The T-Pot honeypot system is a multiuse honeypot framework deploying a range of protocol specific docker containers emulating common exploitable services. The T-Pot framework gathers all the logs from each container and centralises into an elastic stack providing the administrator a front-end view of all attacks against each service. Samples of malware are also captured providing the ability to further analyse the attacks. The T-Pot framework architecture can be illustrated as per below.
T-Pot framework can be found at: https://github.com/dtag-dev-sec/tpotce . This guide provides a step by step guide to create a virtual machine on the Google Cloud Platform and install a standard edition of the T-Pot Framework. If you are a new user to GCP you can sign up at: https://cloud.google.com/ , GCP currently offer $300 worth of credit to use within a year free during registration.
Virtual Machine Provisioning
Once signed into GCP create a new project, this project container will be used to store the virtual machine and firewall rules into.
Once the project container has been created navigate to Compute -> Compute Engine -> VM Instances and click “Create” to start to build a virtual machine.
To cater for most installations this guide will select the standard installation and following the recommended system requirements of:
- 128 GB Storage
- 8 GB RAM
Creating a virtual machine in GCP is simple, select to use the standard template “N1-standard-2” to provision roughly the amount of processing power to host the T-Pot framework. A change to the default disk space of 10Gb to 128GB and select Debian 10 as the boot image completes the provision of the virtual machine. Press “Create” to complete the process.
Once created the virtual machine will be built by GCP and appear in the VM instances section. Here the zone and external IP address are displayed along with the health status of the virtual machine.
Before connecting to the new virtual machine, a firewall rule will need to be opened to allow for all the honeypot ports to be accessible from the internet. Navigate to Networking -> VPC Network -> Firewall rules.
Click “Create Firewall Rule”, provide a name and allow all IP addresses to come in. Its up to the reader if they want to lock down on the certain ports but for demonstration, I will allow all ports inbound.
Installing T-Pot Framework
Click SSH to connect to the machine.

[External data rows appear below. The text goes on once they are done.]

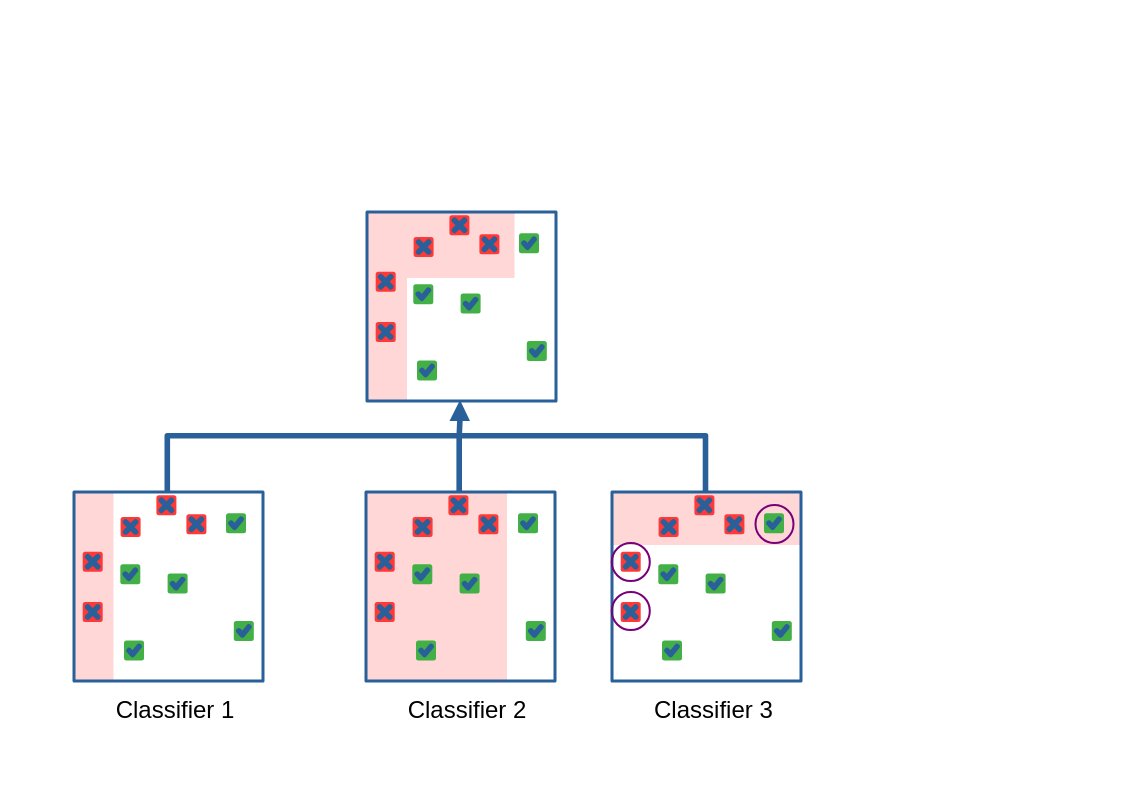
<!DOCTYPE html>
<html lang="en">
<head>
<meta charset="utf-8">
<title>Combining classifiers</title>
<style>
  :root {
    --paper: #ffffff;
    --ink: #000000;
    --frame: #2a6099;
    --region: #ffd7d7;
    --negative: #ff3838;
    --positive: #43b047;
    --misclassified: #780078;
  }
  * { box-sizing: border-box; margin: 0; padding: 0; }
  html, body { width: 1123px; height: 794px; overflow: hidden; background: var(--paper); }
  .diagram {
    position: relative; width: 1123px; height: 794px; overflow: hidden;
    font-family: "Liberation Sans", Arial, sans-serif; color: var(--ink);
  }
  .connectors { position: absolute; inset: 0; display: block; }
  .connectors path { fill: none; stroke: var(--frame); stroke-width: 5.6; stroke-linejoin: round; }
  .connectors polygon { fill: var(--frame); }
  .panel { position: absolute; width: 202px; }
  .panel svg { display: block; overflow: visible; }
  .panel figcaption { margin-top: 15px; font-size: 24px; line-height: 28px; text-align: center; white-space: nowrap; }
  .ensemble { left: 366.5px; top: 211.5px; }
  .first { left: 74px; top: 491.5px; }
  .second { left: 366px; top: 491.5px; }
  .third { left: 612.4px; top: 491.5px; }
  .region { fill: var(--region); }
  .frame { fill: none; stroke: var(--frame); stroke-width: 3; stroke-linejoin: round; }
  .ring { fill: none; stroke: var(--misclassified); stroke-width: 2; }
  .negative { fill: var(--negative); }
  .positive { fill: var(--positive); }
  .mark { fill: none; stroke: var(--paper); stroke-width: 2; stroke-linecap: round; stroke-linejoin: round; }
</style>
</head>
<body>
<main class="diagram">
  <svg class="connectors" width="1123" height="794" viewBox="0 0 1123 794" aria-hidden="true">
    <defs>
      <g id="cross">
        <rect class="negative" x="-10" y="-10" width="20" height="20" rx="2.5"/>
        <path class="mark" d="M-5-5L5 5M5-5L-5 5"/>
      </g>
      <g id="check">
        <rect class="positive" x="-10" y="-10" width="20" height="20" rx="2.5"/>
        <path class="mark" d="M-5 0L-1.5 4L5-4"/>
      </g>
      <g id="samples">
        <use href="#cross" x="92.4" y="13.2"/>
        <use href="#cross" x="56.6" y="34.9"/>
        <use href="#cross" x="122.4" y="32.2"/>
        <use href="#cross" x="18.7" y="69.8"/>
        <use href="#cross" x="18.7" y="119.9"/>
        <use href="#check" x="162" y="31.2"/>
        <use href="#check" x="56.3" y="82.2"/>
        <use href="#check" x="103.6" y="91.6"/>
        <use href="#check" x="169.8" y="138.9"/>
        <use href="#check" x="60" y="158.5"/>
      </g>
      <rect id="border" class="frame" width="189" height="189"/>
    </defs>
    <path d="M167.3 491V435.8H705.5V491"/>
    <path d="M459.2 491V436L460 418"/>
    <polygon points="460,400 470,421 449.5,421"/>
  </svg>

  <figure class="panel ensemble">
    <svg width="189" height="189" role="img" aria-label="Combined classifier">
      <path class="region" d="M0 0H147.5V66H40V189H0Z"/>
      <use href="#border"/>
      <use href="#samples"/>
    </svg>
  </figure>

  <figure class="panel first">
    <svg width="189" height="189" aria-hidden="true">
      <rect class="region" width="39.5" height="189"/>
      <use href="#border"/>
      <use href="#samples"/>
    </svg>
    <figcaption>Classifier 1</figcaption>
  </figure>

  <figure class="panel second">
    <svg width="189" height="189" aria-hidden="true">
      <rect class="region" width="141" height="189"/>
      <use href="#border"/>
      <use href="#samples"/>
    </svg>
    <figcaption>Classifier 2</figcaption>
  </figure>

  <figure class="panel third">
    <svg width="189" height="189" aria-hidden="true">
      <rect class="region" width="189" height="53"/>
      <use href="#border"/>
      <use href="#samples"/>
      <circle class="ring" cx="162.5" cy="32" r="19"/>
      <circle class="ring" cx="18.8" cy="70" r="19"/>
      <circle class="ring" cx="18.8" cy="119" r="19"/>
    </svg>
    <figcaption>Classifier 3</figcaption>
  </figure>
</main>
</body>
</html>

A fully functional Debian 10 virtual machine is now deployed and managed within the GCP, now for the installation of the T-Pot framework. The framework will install all our dependences automatically including docker. In order to get T-Pot a copy of the Github source code must be downloaded. As Debian is not pre packaged with git, a quick apt-get can get us the package.
Executing the download and installation commands will start the T-Pot installation off.
Once packages have been downloaded a review of the running listening ports are displayed, as this is a new server continue by pressing “y”. Continuing presents a screen of the different setups of how to deploy T-Pot, as discussed in the introduction continue to select “standard”.
Following the edition panel, a panel requiring a web front end username is requested.
A password will also be required for the new web user. Ensure the password is complex as the frontend dashboard is accessible from anyone on the internet.
One the account has been defined the installation will continue and more packages will be installed.
Once the packages have been installed T-Pot will start to build itself.
Following this the Docker images of the honeypots will start to be pulled and installed.
Finally, the system will clean up and reboot.
In order to remote access the server the SSH port has been moved from 22 to 64295. Once connected again via the console or SSH, check the status of the containers these are the honey pots.
Configuration changes to the honeypots can be changed at the folder: /opt/tpot/docker . However, for demonstration I will not be changing them. All malware samples and logs are stored within /data/ within their respective honeypot.
Accessing the T-Pot Honeypot Framework
Now the honeypots are set up, lets look at the front-end portal. This can be found at https://<external IP address>:64297 . Log in with the Webtsec account created during the setup.
By selecting “dashboard” on the menu, global view dashboards and honeypot specific dashboards can be viewed. New dashboards can also be created here.
The “T-Pot” dashboard contains information grouping all the attacks into different views such as port number or country. This Dashboard can also be used to track common usernames and passwords used in brute forces.
T-Pot also packages a web GUI driven management console, this can used to manage the Virtual server and the docker images. To access this page first create an account on the virtual machine and then navigate to https://<external IP address>:64294 and log in.
The T-Pot framework provides a excellent single package to start to monitor real life attacks in real time on a range of different services. The front end dashboards provide a great correlated and structured method of seeking patterns within the attacks and build visually and powerful views of the front line of the internet.
Reach out to me via twitter @PR3R00T for any feedback or questions